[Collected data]
^^^^^^^^

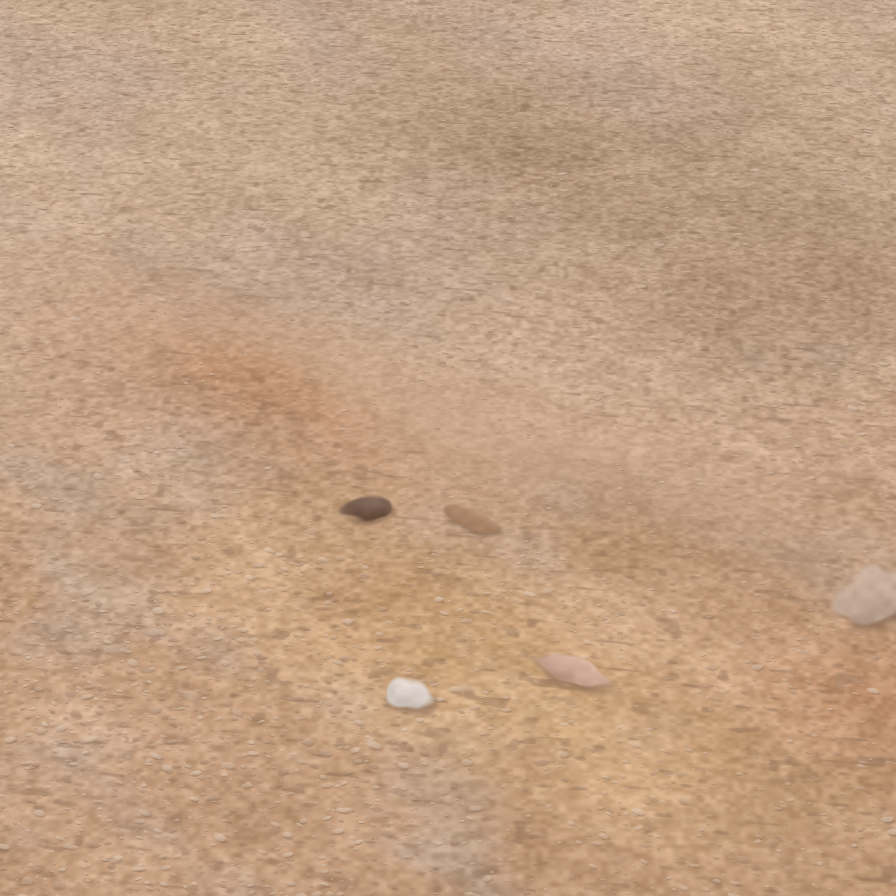
This texture is drawn by a three.js fragment shader. Its source:

```glsl
varying vec2 vUv;

const vec3 FAR_SAND = vec3(0.765, 0.647, 0.550);
const vec3 NEAR_OCHRE = vec3(0.770, 0.622, 0.498);
const vec3 TRACK_SAND = vec3(0.785, 0.650, 0.535);
const vec3 RUST = vec3(0.805, 0.590, 0.455);
const vec3 YELLOW_CLAY = vec3(0.790, 0.630, 0.450);
const vec3 GREY_DUST = vec3(0.735, 0.640, 0.575);
const vec3 PALE_PEBBLE = vec3(0.830, 0.735, 0.655);
const vec3 DARK_PEBBLE = vec3(0.680, 0.550, 0.455);
const vec3 SHADOW = vec3(0.510, 0.395, 0.315);
const float HORIZON = 2.2;        // height of the vanishing line
const float FORESHORTEN = 1.35;   // flattening of grains with distance
const float TRACK_WIDTH = 0.075;
const float GRAIN_CONTRAST = 0.12;
const float BLOTCH_CONTRAST = 0.15;

vec2 hash2(vec2 p) {
  vec3 q = fract(p.xyx * vec3(0.1031, 0.1030, 0.0973));
  q += dot(q, q.yzx + 33.33);
  return fract((q.xx + q.yz) * q.zy);
}

float noise(vec2 p) {
  vec2 i = floor(p), f = fract(p);
  f = f * f * (3.0 - 2.0 * f);
  float low = mix(hash2(i).x, hash2(i + vec2(1, 0)).x, f.x);
  float high = mix(hash2(i + vec2(0, 1)).x, hash2(i + 1.0).x, f.x);
  return mix(low, high, f.y);
}

float fbm(vec2 p) {
  float sum = 0.0, amp = 0.5;
  for (int k = 0; k < 4; k++) {
    sum += amp * noise(p);
    p = mat2(0.8, 0.6, -0.6, 0.8) * p * 2.03 + 17.0;
    amp *= 0.5;
  }
  return sum / 0.9375;
}

vec2 turn(vec2 p, float a) {
  float c = cos(a), s = sin(a);
  return vec2(c * p.x + s * p.y, c * p.y - s * p.x);
}

// Soft elliptical spot, 1 at its centre
float patchAt(vec2 p, vec2 centre, vec2 radii, float tilt) {
  vec2 d = turn(p - centre, tilt) / radii;
  return exp(-dot(d, d));
}

// One layer of jittered pebbles, each with a shadow below and a lit top
vec3 addPebbles(vec3 color, vec2 ground, float cells, float density, float strength) {
  vec2 q = ground * cells, base = floor(q);
  float rough = 0.5 * (noise(q * 3.0) - 0.5);
  float shade = 0.0, cover = 0.0, tone = 0.0, lit = 0.0;
  for (int j = -1; j <= 1; j++)
  for (int i = -1; i <= 1; i++) {
    vec2 cell = base + vec2(i, j);
    vec2 place = hash2(cell + cells), kind = hash2(cell + cells + 57.0);
    float keep = smoothstep(0.0, 0.2, density - kind.x);
    float size = mix(0.20, 0.52, kind.y * kind.y);
    vec2 d = q - cell - 0.15 - 0.7 * place;
    float tilt = (place.y - 0.6) * 1.3;
    vec2 stretch = vec2(1.0, 1.3 + place.x) / size;
    float body = keep * (1.0 - smoothstep(0.6, 1.15, length(turn(d, tilt) * stretch) + rough));
    vec2 fall = d + size * vec2(-0.15, 0.42);
    float under = keep * (1.0 - smoothstep(0.5, 1.2, length(turn(fall, tilt) * stretch) + rough));
    shade = max(shade, under);
    if (body > cover) {
      cover = body;
      tone = fract(place.x * 7.0 + kind.y * 5.0);
      lit = clamp(d.y / size, -0.6, 0.6);
    }
  }
  color = mix(color, SHADOW, 0.62 * strength * shade * (1.0 - cover));
  vec3 pebble = mix(DARK_PEBBLE, PALE_PEBBLE, smoothstep(0.05, 0.75, tone)) + 0.12 * lit;
  return mix(color, pebble, strength * cover);
}

// A single larger stone resting on the ground
vec3 addStone(vec3 color, vec2 p, vec2 centre, vec2 radii, float tilt, vec3 tint) {
  vec2 d = turn(p - centre, tilt) / radii;
  float wobble = 0.5 * (noise(d * 1.6 + centre * 90.0) - 0.5);
  float body = 1.0 - smoothstep(0.8, 1.1, length(d) + wobble);
  float under = 1.0 - smoothstep(0.65, 1.3, length(d + vec2(-0.12, 0.4)) + wobble);
  color = mix(color, SHADOW, 0.6 * under);
  vec3 face = tint + 0.06 * clamp(d.y, -1.0, 1.0) + 0.08 * (noise(p * 110.0) - 0.5);
  return mix(color, face, body);
}

void main() {
  // Ground plane seen at a slant
  float depth = HORIZON / (HORIZON - vUv.y);
  vec2 ground = vec2((vUv.x - 0.5) * depth, depth * HORIZON * FORESHORTEN) + 3.0;
  vec2 drift = turn(vUv, -0.36);
  float blotch = fbm(drift * vec2(3.5, 8.0) + 4.0);
  float mottling = fbm(ground * vec2(9.0, 12.0));
  vec2 warped = vUv + 0.12 * (vec2(mottling, blotch) - 0.5);

  // Broad soil colours
  float track = patchAt(warped, vec2(0.53, 0.52), vec2(0.48, TRACK_WIDTH), -0.36);
  vec3 color = mix(NEAR_OCHRE, FAR_SAND, smoothstep(0.25, 0.75, warped.y));
  color = mix(color, GREY_DUST, 0.6 * smoothstep(0.50, 0.75, fbm(drift * vec2(5.0, 9.0) + 31.0)));
  color = mix(color, YELLOW_CLAY, 0.65 * patchAt(warped, vec2(0.58, 0.24), vec2(0.36, 0.13), -0.4));
  color = mix(color, RUST, 0.75 * patchAt(warped, vec2(0.29, 0.56), vec2(0.17, 0.06), -0.35));
  color = mix(color, RUST, 0.5 * patchAt(warped, vec2(1.0, 0.18), vec2(0.16, 0.07), -0.4));
  color = mix(color, TRACK_SAND, 0.7 * track);
  color -= 0.045 * patchAt(warped, vec2(0.64, 0.80), vec2(0.32, 0.12), -0.3);
  color += BLOTCH_CONTRAST * (blotch - 0.5) + 0.08 * (mottling - 0.5) * (1.0 - track);

  // Fine grit and dark flecks
  float loose = 1.0 - 0.8 * track;
  float grit = noise(ground * vec2(75.0, 95.0)) + noise(ground * vec2(135.0, 150.0) + 9.0) - 1.0;
  color += GRAIN_CONTRAST * mix(0.35, 0.75, loose) * grit;
  float fleck = smoothstep(0.74, 0.95, noise(turn(ground, -0.12) * vec2(48.0, 95.0) + 40.0));
  color = mix(color, SHADOW, 0.34 * fleck * loose);

  // Gravel, coarsest in the near left corner
  float gravel = patchAt(warped, vec2(0.20, 0.14), vec2(0.42, 0.26), -0.5);
  gravel = clamp(0.18 + 0.55 * gravel + 0.9 * (mottling - 0.5), 0.0, 0.85) * loose;
  color = addPebbles(color, ground, 88.0, 0.18 + 0.6 * gravel, 0.5);
  color = addPebbles(color, ground, 52.0, 0.75 * gravel, 0.65);
  color = addPebbles(color, ground, 27.0, 0.22 * gravel, 0.75);

  // Larger stones
  color = addStone(color, vUv, vec2(0.410, 0.432), vec2(0.027, 0.013), 0.12, vec3(0.46, 0.36, 0.30));
  color = addStone(color, vUv, vec2(0.455, 0.224), vec2(0.025, 0.017), -0.1, vec3(0.83, 0.79, 0.76));
  color = addStone(color, vUv, vec2(0.640, 0.252), vec2(0.042, 0.016), -0.4, vec3(0.79, 0.65, 0.57));
  color = addStone(color, vUv, vec2(0.975, 0.335), vec2(0.042, 0.028), 0.3, vec3(0.76, 0.66, 0.59));
  color = addStone(color, vUv, vec2(0.525, 0.422), vec2(0.030, 0.011), -0.35, vec3(0.68, 0.53, 0.42));
  gl_FragColor = vec4(color, 1.0);
}
```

^^^^^^^^

## What the exercise asks
Repeat the data word for word. Skip the pictures.

## Solution for this exercise
This texture is drawn by a three.js fragment shader. Its source:

```glsl
varying vec2 vUv;

const vec3 FAR_SAND = vec3(0.765, 0.647, 0.550);
const vec3 NEAR_OCHRE = vec3(0.770, 0.622, 0.498);
const vec3 TRACK_SAND = vec3(0.785, 0.650, 0.535);
const vec3 RUST = vec3(0.805, 0.590, 0.455);
const vec3 YELLOW_CLAY = vec3(0.790, 0.630, 0.450);
const vec3 GREY_DUST = vec3(0.735, 0.640, 0.575);
const vec3 PALE_PEBBLE = vec3(0.830, 0.735, 0.655);
const vec3 DARK_PEBBLE = vec3(0.680, 0.550, 0.455);
const vec3 SHADOW = vec3(0.510, 0.395, 0.315);
const float HORIZON = 2.2;        // height of the vanishing line
const float FORESHORTEN = 1.35;   // flattening of grains with distance
const float TRACK_WIDTH = 0.075;
const float GRAIN_CONTRAST = 0.12;
const float BLOTCH_CONTRAST = 0.15;

vec2 hash2(vec2 p) {
  vec3 q = fract(p.xyx * vec3(0.1031, 0.1030, 0.0973));
  q += dot(q, q.yzx + 33.33);
  return fract((q.xx + q.yz) * q.zy);
}

float noise(vec2 p) {
  vec2 i = floor(p), f = fract(p);
  f = f * f * (3.0 - 2.0 * f);
  float low = mix(hash2(i).x, hash2(i + vec2(1, 0)).x, f.x);
  float high = mix(hash2(i + vec2(0, 1)).x, hash2(i + 1.0).x, f.x);
  return mix(low, high, f.y);
}

float fbm(vec2 p) {
  float sum = 0.0, amp = 0.5;
  for (int k = 0; k < 4; k++) {
    sum += amp * noise(p);
    p = mat2(0.8, 0.6, -0.6, 0.8) * p * 2.03 + 17.0;
    amp *= 0.5;
  }
  return sum / 0.9375;
}

vec2 turn(vec2 p, float a) {
  float c = cos(a), s = sin(a);
  return vec2(c * p.x + s * p.y, c * p.y - s * p.x);
}

// Soft elliptical spot, 1 at its centre
float patchAt(vec2 p, vec2 centre, vec2 radii, float tilt) {
  vec2 d = turn(p - centre, tilt) / radii;
  return exp(-dot(d, d));
}

// One layer of jittered pebbles, each with a shadow below and a lit top
vec3 addPebbles(vec3 color, vec2 ground, float cells, float density, float strength) {
  vec2 q = ground * cells, base = floor(q);
  float rough = 0.5 * (noise(q * 3.0) - 0.5);
  float shade = 0.0, cover = 0.0, tone = 0.0, lit = 0.0;
  for (int j = -1; j <= 1; j++)
  for (int i = -1; i <= 1; i++) {
    vec2 cell = base + vec2(i, j);
    vec2 place = hash2(cell + cells), kind = hash2(cell + cells + 57.0);
    float keep = smoothstep(0.0, 0.2, density - kind.x);
    float size = mix(0.20, 0.52, kind.y * kind.y);
    vec2 d = q - cell - 0.15 - 0.7 * place;
    float tilt = (place.y - 0.6) * 1.3;
    vec2 stretch = vec2(1.0, 1.3 + place.x) / size;
    float body = keep * (1.0 - smoothstep(0.6, 1.15, length(turn(d, tilt) * stretch) + rough));
    vec2 fall = d + size * vec2(-0.15, 0.42);
    float under = keep * (1.0 - smoothstep(0.5, 1.2, length(turn(fall, tilt) * stretch) + rough));
    shade = max(shade, under);
    if (body > cover) {
      cover = body;
      tone = fract(place.x * 7.0 + kind.y * 5.0);
      lit = clamp(d.y / size, -0.6, 0.6);
    }
  }
  color = mix(color, SHADOW, 0.62 * strength * shade * (1.0 - cover));
  vec3 pebble = mix(DARK_PEBBLE, PALE_PEBBLE, smoothstep(0.05, 0.75, tone)) + 0.12 * lit;
  return mix(color, pebble, strength * cover);
}

// A single larger stone resting on the ground
vec3 addStone(vec3 color, vec2 p, vec2 centre, vec2 radii, float tilt, vec3 tint) {
  vec2 d = turn(p - centre, tilt) / radii;
  float wobble = 0.5 * (noise(d * 1.6 + centre * 90.0) - 0.5);
  float body = 1.0 - smoothstep(0.8, 1.1, length(d) + wobble);
  float under = 1.0 - smoothstep(0.65, 1.3, length(d + vec2(-0.12, 0.4)) + wobble);
  color = mix(color, SHADOW, 0.6 * under);
  vec3 face = tint + 0.06 * clamp(d.y, -1.0, 1.0) + 0.08 * (noise(p * 110.0) - 0.5);
  return mix(color, face, body);
}

void main() {
  // Ground plane seen at a slant
  float depth = HORIZON / (HORIZON - vUv.y);
  vec2 ground = vec2((vUv.x - 0.5) * depth, depth * HORIZON * FORESHORTEN) + 3.0;
  vec2 drift = turn(vUv, -0.36);
  float blotch = fbm(drift * vec2(3.5, 8.0) + 4.0);
  float mottling = fbm(ground * vec2(9.0, 12.0));
  vec2 warped = vUv + 0.12 * (vec2(mottling, blotch) - 0.5);

  // Broad soil colours
  float track = patchAt(warped, vec2(0.53, 0.52), vec2(0.48, TRACK_WIDTH), -0.36);
  vec3 color = mix(NEAR_OCHRE, FAR_SAND, smoothstep(0.25, 0.75, warped.y));
  color = mix(color, GREY_DUST, 0.6 * smoothstep(0.50, 0.75, fbm(drift * vec2(5.0, 9.0) + 31.0)));
  color = mix(color, YELLOW_CLAY, 0.65 * patchAt(warped, vec2(0.58, 0.24), vec2(0.36, 0.13), -0.4));
  color = mix(color, RUST, 0.75 * patchAt(warped, vec2(0.29, 0.56), vec2(0.17, 0.06), -0.35));
  color = mix(color, RUST, 0.5 * patchAt(warped, vec2(1.0, 0.18), vec2(0.16, 0.07), -0.4));
  color = mix(color, TRACK_SAND, 0.7 * track);
  color -= 0.045 * patchAt(warped, vec2(0.64, 0.80), vec2(0.32, 0.12), -0.3);
  color += BLOTCH_CONTRAST * (blotch - 0.5) + 0.08 * (mottling - 0.5) * (1.0 - track);

  // Fine grit and dark flecks
  float loose = 1.0 - 0.8 * track;
  float grit = noise(ground * vec2(75.0, 95.0)) + noise(ground * vec2(135.0, 150.0) + 9.0) - 1.0;
  color += GRAIN_CONTRAST * mix(0.35, 0.75, loose) * grit;
  float fleck = smoothstep(0.74, 0.95, noise(turn(ground, -0.12) * vec2(48.0, 95.0) + 40.0));
  color = mix(color, SHADOW, 0.34 * fleck * loose);

  // Gravel, coarsest in the near left corner
  float gravel = patchAt(warped, vec2(0.20, 0.14), vec2(0.42, 0.26), -0.5);
  gravel = clamp(0.18 + 0.55 * gravel + 0.9 * (mottling - 0.5), 0.0, 0.85) * loose;
  color = addPebbles(color, ground, 88.0, 0.18 + 0.6 * gravel, 0.5);
  color = addPebbles(color, ground, 52.0, 0.75 * gravel, 0.65);
  color = addPebbles(color, ground, 27.0, 0.22 * gravel, 0.75);

  // Larger stones
  color = addStone(color, vUv, vec2(0.410, 0.432), vec2(0.027, 0.013), 0.12, vec3(0.46, 0.36, 0.30));
  color = addStone(color, vUv, vec2(0.455, 0.224), vec2(0.025, 0.017), -0.1, vec3(0.83, 0.79, 0.76));
  color = addStone(color, vUv, vec2(0.640, 0.252), vec2(0.042, 0.016), -0.4, vec3(0.79, 0.65, 0.57));
  color = addStone(color, vUv, vec2(0.975, 0.335), vec2(0.042, 0.028), 0.3, vec3(0.76, 0.66, 0.59));
  color = addStone(color, vUv, vec2(0.525, 0.422), vec2(0.030, 0.011), -0.35, vec3(0.68, 0.53, 0.42));
  gl_FragColor = vec4(color, 1.0);
}
```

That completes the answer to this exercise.